Not quite sure why but we got a call on Tuesday afternoon to pull into a bay. We moved into the bay and spent about 1 1/2 hours there fixing some small things we needed repaired. They send all rigs back to the campsite in the evenings with instructions to be back at 7:00 AM. We did this and part way through the repairs they said "sorry but your time is up". They changed the ice maker in the refrigerator and did a few other repairs. We paid for what they had done and moved the rig back to our site.

The next day Dick walked back to the repair area and told them the ice maker was not working. They had us move the rig back into a bay and decided to pull the refrigerator and not only fix the ice maker but change the fans on the back of it. Not an easy job to pull the refer and get it back into that little hole.

When completed we asked for the paperwork so we could pay and they told us not to worry about it. Don't have to tell us twice. Three guys for three hours should have cost us a few dollars.

The next day we took a tour of the factory and while there the tour guide convinced us to go talk to Bob Tiffin the owner about another problem we had. When they built the bus 6 years ago they put a thick plastic or vinyl coating on the front below the window. Through the years it has failed, making the front look like it was covered with bugs. We asked Bob what Tiffin could do about it. He reminded us that the 3M product had a 3 year warranty that expired 3 years ago. He did say he would take care of it and for us to go see the service manager in the morning.

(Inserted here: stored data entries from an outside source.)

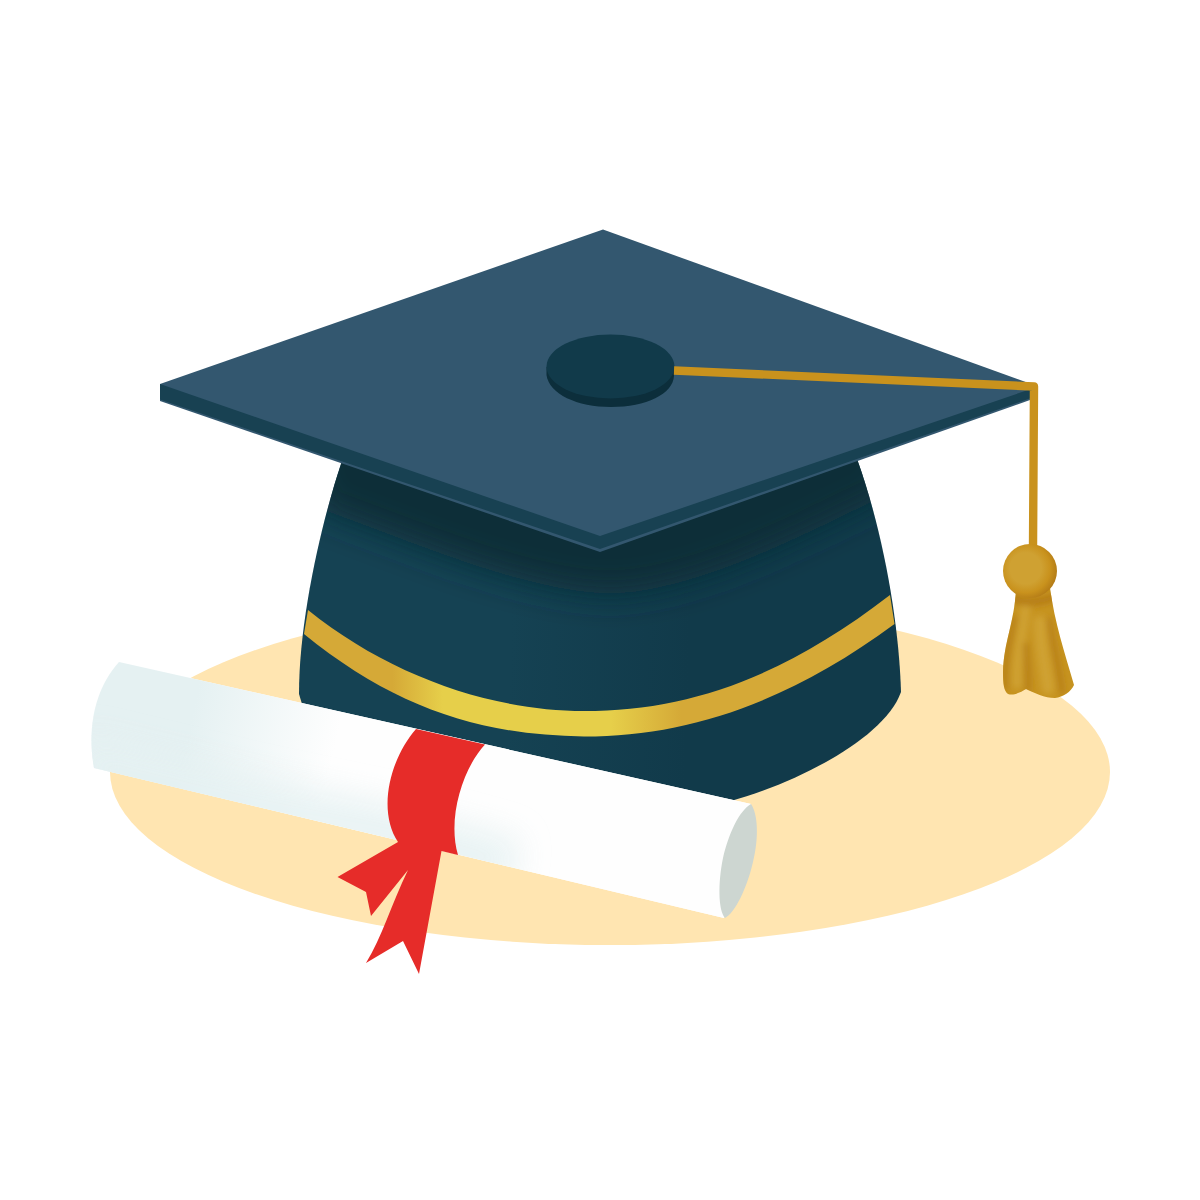
<!DOCTYPE html>
<html lang="en">
<head>
<meta charset="utf-8">
<title>Graduation cap and diploma</title>
<style>
  :root {
    --paper: #ffffff;
    --ground: #ffe5b1;
    --board-top: #33576f;
    --board-edge: #184152;
    --cap: #113a4a;
    --cap-light: #154253;
    --cap-shade: #0c2d39;
    --button-side: #0c2e3b;
    --gold: #d5a937;
    --gold-bright: #e6cf4a;
    --cord: #c9921d;
    --tassel-light: #cfa132;
    --tassel-dark: #b57d17;
    --scroll: #fefefe;
    --scroll-tint: #e5f1f2;
    --scroll-end: #cdd6d1;
    --ribbon: #e62c29;
  }
  html, body { margin: 0; padding: 0; background: var(--paper); }
  body { width: 1200px; height: 1200px; overflow: hidden; }
  .illustration { display: block; width: 1200px; height: 1200px; }
  .ground { fill: var(--ground); }
  .board-top { fill: var(--board-top); }
  .board-edge { fill: var(--board-edge); }
  .button-top { fill: var(--cap); }
  .button-side { fill: var(--button-side); }
  .cap-shade { fill: var(--cap-shade); }
  .cord { fill: none; stroke: var(--cord); stroke-width: 8.4; stroke-linejoin: round; }
  .scroll-base { fill: var(--scroll); }
  .scroll-tint { fill: var(--scroll-tint); }
  .scroll-end { fill: var(--scroll-end); }
  .ribbon { fill: var(--ribbon); }
  .fold-dark { fill: none; stroke: var(--tassel-dark); stroke-linecap: round; }
  .fold-light { fill: none; stroke: var(--tassel-light); stroke-linecap: round; }
  .stop-cap { stop-color: var(--cap); }
  .stop-cap-light { stop-color: var(--cap-light); }
  .stop-gold { stop-color: var(--gold); }
  .stop-gold-bright { stop-color: var(--gold-bright); }
  .stop-tassel-light { stop-color: var(--tassel-light); }
  .stop-tassel-mid { stop-color: var(--cord); }
  .stop-tassel-dark { stop-color: var(--tassel-dark); }
  .stop-scroll { stop-color: var(--scroll); }
  .stop-scroll-tint { stop-color: var(--scroll-tint); }
</style>
</head>
<body>
<svg class="illustration" viewBox="0 0 1200 1200" role="img" aria-label="Graduation cap with a gold tassel and a rolled diploma tied with a red ribbon">
  <defs>
    <linearGradient id="cap-fill" gradientUnits="userSpaceOnUse" x1="300" y1="640" x2="900" y2="660">
      <stop offset="0" class="stop-cap-light"/>
      <stop offset="0.35" class="stop-cap-light"/>
      <stop offset="0.65" class="stop-cap"/>
      <stop offset="1" class="stop-cap"/>
    </linearGradient>
    <linearGradient id="band-fill" gradientUnits="userSpaceOnUse" x1="304" y1="0" x2="894" y2="0">
      <stop offset="0" class="stop-gold"/>
      <stop offset="0.15" class="stop-gold"/>
      <stop offset="0.235" class="stop-gold-bright"/>
      <stop offset="0.52" class="stop-gold-bright"/>
      <stop offset="0.64" class="stop-gold"/>
      <stop offset="1" class="stop-gold"/>
    </linearGradient>
    <linearGradient id="scroll-fill" gradientUnits="userSpaceOnUse" x1="92" y1="715" x2="330" y2="770">
      <stop offset="0" class="stop-scroll-tint"/>
      <stop offset="0.4" class="stop-scroll-tint"/>
      <stop offset="1" class="stop-scroll"/>
    </linearGradient>
    <radialGradient id="knot-fill" cx="0.42" cy="0.45" r="0.58">
      <stop offset="0" class="stop-tassel-light"/>
      <stop offset="0.5" class="stop-tassel-light"/>
      <stop offset="0.78" class="stop-tassel-mid"/>
      <stop offset="1" class="stop-tassel-dark"/>
    </radialGradient>
    <filter id="soft-large" x="-30%" y="-50%" width="160%" height="200%"><feGaussianBlur stdDeviation="16"/></filter>
    <filter id="soft-small" x="-100%" y="-30%" width="300%" height="160%"><feGaussianBlur stdDeviation="3"/></filter>
    <path id="cap-shape" d="M342 461 C322 520 299 618 299 694 L302 704 L560 800 L731 801 C802 781 885 737 901 692 C899 622 883 531 857 459 L600 440 Z"/>
    <path id="scroll-shape" d="M119 662 L751 804 L724 918 L94 768 C87 729 94 690 119 662 Z"/>
    <path id="fringe-shape" d="M1016 590 C1014 624 1004 641 1003 672 C1003 684 1004 691 1008 694 C1014 696 1021 692 1026 689 C1034 693 1045 698 1055 698 C1063 697 1071 692 1074 685 C1064 650 1055 624 1050 588 Z"/>
    <clipPath id="cap-clip"><use href="#cap-shape"/></clipPath>
    <clipPath id="scroll-clip"><use href="#scroll-shape"/></clipPath>
    <clipPath id="fringe-clip"><use href="#fringe-shape"/></clipPath>
  </defs>

  <ellipse class="ground" cx="610" cy="772" rx="500" ry="173"/>

  <g id="cap">
    <use href="#cap-shape" fill="url(#cap-fill)"/>
    <g clip-path="url(#cap-clip)">
      <path class="cap-shade" filter="url(#soft-large)" d="M300 420 L900 420 L888 494 C800 536 700 590 610 594 C520 590 420 544 318 508 Z"/>
    </g>
    <path fill="url(#band-fill)" d="M308 610 C390 676 492 711 584 711 C690 711 785 676 890 595 L894.500 624 C790 701 690 736.500 584 736.500 C480 735 395 708 304 634 Z"/>
  </g>

  <g id="mortarboard">
    <path class="board-top" d="M160 384 L603 229.500 L1034 385 L1030 400 L600 552 L160 401 Z"/>
    <path class="board-edge" d="M160 384 L600 536 L1031 389 L1031 398 L600 549 L160 399.500 Z"/>
    <path class="button-side" d="M546.500 367 L546.500 375 C549 394 577 407 611 407 C646 407 673 394 674 376 L674 367 Z"/>
    <ellipse class="button-top" cx="610.500" cy="366.500" rx="64" ry="32"/>
  </g>

  <g id="tassel">
    <path class="cord" d="M674 370.500 L1034 386.500 L1033 548"/>
    <use href="#fringe-shape" fill="#c69320"/>
    <g clip-path="url(#fringe-clip)" filter="url(#soft-small)">
      <path class="fold-light" stroke-width="10" d="M1026 604 C1023 634 1016 655 1017 684"/>
      <path class="fold-light" stroke-width="13" d="M1040 622 C1040 646 1045 666 1048 688"/>
      <path class="fold-dark" stroke-width="5" d="M1026 645 C1026 660 1029 674 1028 690"/>
      <path class="fold-dark" stroke-width="5" d="M1049 620 C1053 648 1059 666 1062 692"/>
      <path class="fold-dark" stroke-width="5" d="M1015 618 C1009 645 1004 660 1005 688"/>
      <path class="fold-dark" stroke-width="8" d="M1012 598 Q1032 606 1054 597"/>
    </g>
    <circle cx="1030" cy="571" r="27" fill="url(#knot-fill)"/>
  </g>

  <g id="diploma">
    <use href="#scroll-shape" class="scroll-base"/>
    <use href="#scroll-shape" fill="url(#scroll-fill)"/>
    <g clip-path="url(#scroll-clip)">
      <path class="scroll-tint" filter="url(#soft-large)" opacity="0.85" d="M80 735 L260 778 L395 806 L520 840 L510 890 L80 790 Z"/>
    </g>
    <path class="scroll-end" d="M751 804 C758 814 759 838 753 862 C747 888 735 913 725 918 C718 910 718 882 723 858 C729 833 739 811 751 804 Z"/>
    <path class="ribbon" d="M416 729 L485 744.500 C463 768 447 818 458 855 L441.500 851 L419 974 L403 941 L366 963 C382 937 391 905 408 870 L371 916 L366 892 L337.500 877 L398 842 C377 810 390 759 416 729 Z"/>
  </g>
</svg>
</body>
</html>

Remember we are now looking at 6 to 7 weeks wait to get into a bay for service. First thing the next morning we visited with the service manager; he had received a call from Bob Tiffin to get us fixed up. When we asked about a schedule he picked up the phone and when he got off he told us to move our rig into a bay. It took about 3 1/2 days for them to remove the 3M material and repaint most of the front. We talked them into sanding and repainting the area above the window and split the cost. They charged us $150 for all the extra work and got us out in 4 days. We had received an estimate from another company of $1,500 plus the cost of removing the 3M coating.

We spent several evenings playing cards and games with old friends who are still waiting to get their new bus fixed. We also did day trips with them to see the countryside. One of the areas that the locals told us to visit was the Worlds only Coon Dog Cemetery. Off we went to this area out in the woods and yes there is a very large Cemetery there for Coon Dogs only. It was started in 1937 and has a few hundred dogs buried there.

Quite a large area complete with picnic tables and shelters.

This is just one of the many stone headstones.

When we finally got out of Red Bay we headed to a Corp of Engineers park in the little town of Forkland Alabama. This site must have been over 100' long and take a look at the next picture...

for a view out our front window. This was really a great park so put it on your list of places to stop.

A change of plans (or a wrong turn) find us now in Florida in the town of Milton in the panhandle area. Being this close to the gulf of Mexico we had to head for the beach. Here white sands with bright sun casts our shadow while walking together.

As we said the sands are really white with hardly a person to share our time together on the beach; little or no oil here.

Jackie with shoes in hand letting the waves splash her feet, maybe we should just stay here for the rest of the winter.

Just a picture of the pier jutting out into the Gulf of Mexico with the afternoon sun glistening on the water and a shore bird finding a small island of sand to rest on.

We met a couple from our old car club in Washington who have been living in this area and had a great time seeing them and sharing a bite to eat at the Hog's Breath restaurant. Thanks Tom and Karen for sharing part of your day with us. It was great seeing you guys again after all these years.

Out for a walk the other day we ran across this sign in the front yard of a local home. Not sure what kind of eggs that a yard can produce but the price looks good.

Wednesday we head out to New Orleans so if you have any suggestions of good places to see in the area please drop us a hint.

To be continued...